Board of Education and predecessor: School Board Office and Pupil Teacher Centre Files
Residue of series of files relating to School Board Offices and Pupil Teacher Centres.
The Pupil Teacher Centre files that form the greater part of this series, represent those centres which were conducted independently of any particular school. The papers contained on these files include proposals to establish centres, acquisition of sites and premises, alterations and enlargements to existing Centres, requests for loans to meet the cost incurred in connection with their establishment or enlargement and the sale of their sites and premises. Some of the files also contain important policy minutes by Sir George Kekewich, first Secretary to the Board of Education, and other senior officers.
The School Board Office series of files contained material of a similar character to that found on the Pupil Teacher Centre files. The series has, however, been destroyed with the exception of a few files which relate also to the establishment, on the same premises, of Pupil Teacher Centres. This latter group of combined school board office and pupil teacher centre files are included in the present series.
The surviving files relate only to those centres which were conducted independently of a particular school and to school board offices which shared their premises with such a centre. The files contain papers relating to the establishment of such offices and centres, acquisition of sites and premises, alterations to premises, loans for such purposes, and the sale of sites and premises.
The Pupil Teacher Centre files and the combined School Board Office and Pupil Teacher Centre files are listed together alphabetically, first by counties and then by county boroughs.
Education Department, 1856-1899
The Pupil Teacher system flourished during the last two decades of the 19th century. Its main aim was to provide, in a period when there was no comprehensive system of secondary education, a continuous stream of suitably qualified public elementary school teachers.

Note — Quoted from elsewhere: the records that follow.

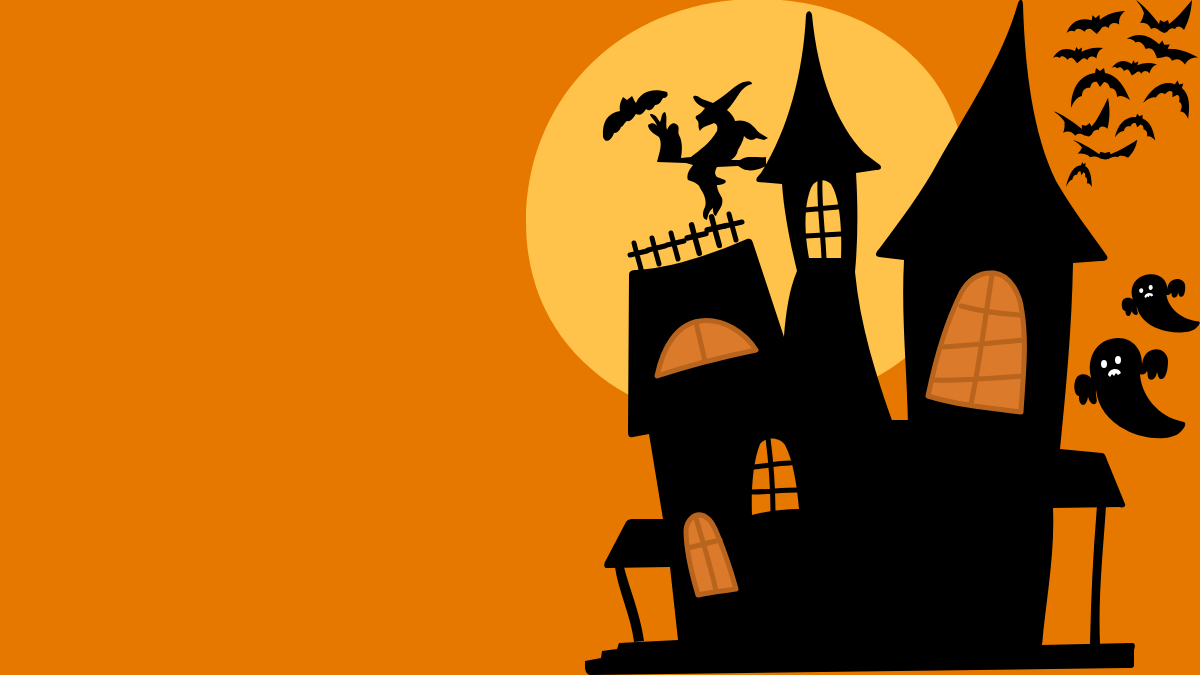
<!DOCTYPE html>
<html lang="en">
<head>
<meta charset="utf-8">
<title>Halloween haunted house</title>
<style>
:root{--sky:#e67800;--moon:#ffc24a;--ink:#000;--glass:#db7a2b;--frame:#b9641c;--white:#fff}
html,body{margin:0;width:1200px;height:675px;overflow:hidden;background:var(--sky)}
svg{display:block}
.sky{fill:var(--sky)}
.moon{fill:var(--moon)}
.ink{fill:var(--ink)}
.line{fill:none;stroke:var(--ink);stroke-width:5;stroke-linecap:round;stroke-linejoin:round}
.glass{fill:var(--glass);stroke:var(--frame);stroke-width:5;stroke-linejoin:round}
.bars{fill:none;stroke:var(--frame);stroke-width:5;stroke-linecap:round}
.face{fill:var(--white)}
</style>
</head>
<body>
<svg width="1200" height="675" viewBox="0 0 1200 675" role="img" aria-label="Haunted house in front of a full moon with a witch, bats and ghosts">
<defs>
<path id="bat-wide" d="M-30 8C-25 -3 -16 -7 -4 -3L-3 -8L0 -5L4 -8L4 -3C13 -9 20 -10 30 -10C25 -7 23 -3 23 3C18 0 14 1 12 6C9 3 6 4 4 7L0 11L-4 7C-7 4 -10 5 -12 8C-16 4 -20 3 -22 7C-25 5 -28 6 -30 8Z"/>
<path id="bat-vee" d="M-28 -17C-22 -13 -13 -4 -5 7L-4 3L0 5L4 3L5 7C11 3 19 -6 28 -17C27 -3 24 5 20 13C17 9 13 8 11 12C8 10 5 12 3 15L0 16L-4 14C-7 11 -10 10 -13 12C-15 7 -19 5 -24 6C-21 2 -21 -1 -20 -4C-22 -10 -25 -13 -28 -17Z"/>
<path id="bat-arch" d="M-29 20C-29 0 -20 -13 -5 -15L-4 -20L0 -17L4 -20L5 -15C18 -13 25 0 30 12C24 8 20 7 17 9C17 3 14 0 10 0C9 -4 7 -6 4 -6L0 -1L-3 -6C-7 -7 -9 -4 -10 0C-15 -1 -18 3 -18 8C-23 9 -26 13 -29 20Z"/>
<g id="ghost">
<path class="ink" d="M1090 372C1088 352 1101 338 1118 338C1134 338 1143 351 1142 366C1142 360 1145 352 1152 350C1159 347 1168 352 1168 361C1168 369 1166 378 1162 379C1158 380 1158 374 1157 372C1156 379 1152 381 1149 379C1147 377 1148 372 1147 371C1145 375 1142 375 1140 374C1141 394 1157 417 1184 422C1188 424 1182 431 1178 434C1167 441 1142 439 1126 430C1108 421 1098 407 1096 390C1095 396 1099 402 1095 404C1091 405 1089 400 1088 397C1087 403 1084 407 1081 404C1079 402 1079 399 1079 396C1073 395 1073 380 1078 376C1082 373 1088 374 1091 378Z"/>
<ellipse class="face" cx="1104" cy="364" rx="3" ry="4"/>
<ellipse class="face" cx="1118" cy="360" rx="3" ry="4"/>
<path class="face" d="M1108 375C1109 368 1119 367 1121 373L1118 375L1116 373L1114 376L1112 374L1110 377Z"/>
</g>
<path id="cross" class="line" d="M-4 -12C-2 -4 0 3 3 14M-8 0L9 -4"/>
</defs>

<rect class="sky" width="1200" height="675"/>
<path class="moon" d="M526 222C526 95 625 -1 757 -1C860 -1 935 55 957 125C985 215 965 315 905 358C840 410 720 432 629 395C565 360 526 300 526 222Z"/>

<g id="haunted-house" class="ink">
<path id="small-tower" d="M806 15C807 10 811 10 812 15C818 78 837 124 864 153L880 165C883 169 879 170 876 170L856 173C858 206 858 240 855 272C860 325 876 376 894 426L908 425L904 500L780 500L784 336C786 312 789 290 797 271C790 242 784 212 782 184L758 182C754 180 758 176 761 173C788 130 803 74 806 15Z"/>
<path id="large-tower" d="M1018 3C1020 -2 1023 -1 1023 5C1025 70 1033 134 1056 181C1072 209 1091 233 1107 256C1109 260 1104 261 1100 261L1073 263C1072 325 1066 390 1060 449L1102 453C1105 453 1106 457 1107 460L1125 504C1126 507 1123 508 1119 507L1053 508C1055 555 1046 600 1042 645L900 650L908 425C907 370 901 315 904 260L879 257C874 256 876 252 879 249C900 221 922 192 938 162C965 114 1002 60 1018 3Z"/>
<path id="main-building" d="M629 275C629 271 632 270 636 270C672 268 712 254 747 239C751 238 752 240 753 243L784 337L800 420L920 420L1000 420L1045 500L1042 645L1132 643C1136 643 1135 647 1134 650L1134 665C1134 669 1130 668 1126 668L590 675C584 673 585 667 585 661L601 658L602 651L617 649L619 643L678 640L670 567L607 568C603 568 604 563 606 560L626 522C628 519 631 519 634 519L663 519L649 434L633 437C629 438 628 436 628 432Z"/>
<path id="left-post" d="M615 567L624 567C629 588 640 612 644 641L634 642C631 616 618 590 615 567Z"/>
<path id="right-post" d="M1097 506L1106 506C1103 552 1098 597 1100 644L1090 644C1091 598 1093 553 1097 506Z"/>
</g>

<g id="roof-crosses">
<use href="#cross" x="638" y="255"/>
<use href="#cross" x="656" y="250"/>
<use href="#cross" x="675" y="245"/>
<use href="#cross" transform="translate(696 238) scale(1.1)"/>
<use href="#cross" transform="translate(716 230) scale(1.1)"/>
<use href="#cross" x="733" y="226"/>
</g>

<g id="tower-window">
<path class="moon" d="M809 258C804 232 804 205 811 188C815 179 825 178 831 184C840 198 842 230 841 258Z"/>
<path class="line" d="M820 180C819 205 823 232 824 259M805 210L838 207M806 236L841 234"/>
</g>
<g id="hall-window">
<path class="sky" d="M752 515C751 488 753 462 760 444C766 436 780 437 785 445C793 460 797 485 799 509C784 509 768 511 752 515Z"/>
<path class="line" d="M768 438C771 462 773 487 773 513M754 467C766 466 777 463 790 463M752 492C767 492 782 490 798 490"/>
</g>
<g id="attic-window">
<path class="glass" d="M657 376C663 347 677 324 700 321C724 318 745 333 756 350C722 357 690 365 657 376Z"/>
<path class="bars" d="M696 322C699 336 702 348 705 361"/>
</g>
<g id="door-window">
<path class="glass" d="M698 595C692 575 686 552 686 530C687 520 694 514 701 515C710 517 714 526 718 536C725 553 731 571 736 589C723 591 711 592 698 595Z"/>
<path class="bars" d="M696 518C703 543 711 567 716 591M688 548L720 540"/>
</g>
<g id="great-window">
<path class="glass" d="M928 396C935 362 946 323 961 293C969 278 981 272 994 273C1010 275 1020 293 1022 312C1027 344 1023 378 1021 412C988 408 957 405 928 396Z"/>
<path class="bars" d="M992 275C985 318 980 362 971 404M961 306C980 311 1001 314 1021 315M944 347C970 345 997 343 1023 340M933 380C963 381 993 378 1022 376"/>
</g>

<g id="witch" class="ink">
<path d="M693 97C695 94 699 97 702 99L713 103C725 96 733 87 741 83C746 81 752 80 752 84C747 85 742 89 739 94C735 100 731 106 727 110C731 113 734 117 735 121C743 119 750 122 755 128C759 134 764 135 768 138L764 140L756 138C751 142 747 139 744 136C743 142 740 146 738 150C737 155 734 158 731 160L740 160C747 155 755 158 766 157L766 166C758 170 750 172 743 169L738 166L717 167C715 171 714 174 717 177L725 180C728 183 722 185 717 185C717 190 720 194 722 198C724 206 718 210 716 216C713 215 713 211 713 208C709 211 708 215 707 220C702 219 702 213 705 207C707 200 704 194 700 188C699 184 694 182 688 180C686 175 689 170 693 165L686 163L657 162C659 153 663 145 659 137C654 134 648 130 648 125C652 122 655 123 657 126C656 121 650 117 650 114C655 113 658 119 660 122C662 118 661 113 665 112C668 117 665 124 667 130C669 125 673 122 676 124C681 127 677 131 679 135C683 142 682 151 681 158L691 157C700 150 710 143 717 131C718 126 717 124 714 123C708 126 703 126 700 131C697 126 700 123 697 120C695 118 695 116 698 115C701 113 703 111 705 108C700 106 695 103 693 97Z"/>
<path id="flying-bat" d="M603 137C602 121 608 113 620 111C619 105 621 101 623 97L627 100L632 96C634 99 634 101 636 103C640 93 651 87 667 92C669 96 666 98 663 98C661 101 660 105 655 105C653 109 650 112 646 109C643 114 640 116 636 114C633 118 631 122 627 121C624 123 623 127 621 127C619 132 616 133 614 133C612 139 606 145 603 137Z"/>
</g>

<g id="bat-swarm" class="ink">
<use href="#bat-wide" transform="translate(1096 23) rotate(-4)"/>
<use href="#bat-vee" transform="translate(1164 17)"/>
<use href="#bat-wide" transform="translate(1078 54) rotate(6) scale(.82 .85)"/>
<use href="#bat-wide" transform="translate(1162 49) rotate(28) scale(1.2 .95)"/>
<use href="#bat-wide" transform="translate(1134 67) rotate(14) scale(.72 .8)"/>
<use href="#bat-arch" transform="translate(1100 88)"/>
<use href="#bat-arch" transform="translate(1172 98) rotate(28) scale(.8 .9)"/>
<use href="#bat-vee" transform="translate(1085 121) rotate(-14)"/>
<use href="#bat-arch" transform="translate(1137 128) rotate(12) scale(.68 .7)"/>
<use href="#bat-vee" transform="translate(1105 150) scale(1.15 .6)"/>
<use href="#bat-arch" transform="translate(1081 176) rotate(12) scale(.43 .7)"/>
</g>

<g id="ghosts">
<use href="#ghost"/>
<use href="#ghost" transform="translate(1120 274) rotate(-4) scale(.69 .6) translate(-1075 -334)"/>
</g>
</svg>
</body>
</html>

Under the code of Regulations for Day Schools, School Boards were limited to giving instruction to pupil teachers only at the public elementary schools in which they were pupils. In practice, however, it was not uncommon for Pupil Teacher Centres to be established that were completely independent of any particular school and at which the pupil teachers were frequently in full-time attendance and carried out no teaching duties whatsoever.
The end of the Pupil Teacher system was foreshadowed in the Education Act of 1902 which provided, for the first time, for the establishment of a national system of secondary school education.
School Board Offices were set up, with the consent of the Education Department under Section 42 of the Elementary Education Act, 1876, in areas of large population for the purpose of conducting the administrative work of the boards.
When Section 42 was repealed by the Education Act of 1902, it became no longer necessary to obtain the consent of the Education Department (or the Board of Education as it had then become) for the provision of educational offices. Henceforth, the provision of such offices fell under the powers conferred upon local councils by the Local Government Acts.
Found an error? Suggest a correction to help improve our descriptions.
Users have not yet tagged this record
Use the form below to include your knowledge of this record. If your description includes any citable references, please add these to the "Citable References?" field on the right, remebering to seperate each reference with a comma, for example (FO 176/1/1, FO 178/2/1, and so on...)
- ED Records created or inherited by the Department of Education and Science, and of related...
- Records of the Teachers Branches, and predecessor
- ED 57 Board of Education and predecessor: School Board Office and Pupil Teacher Centre Files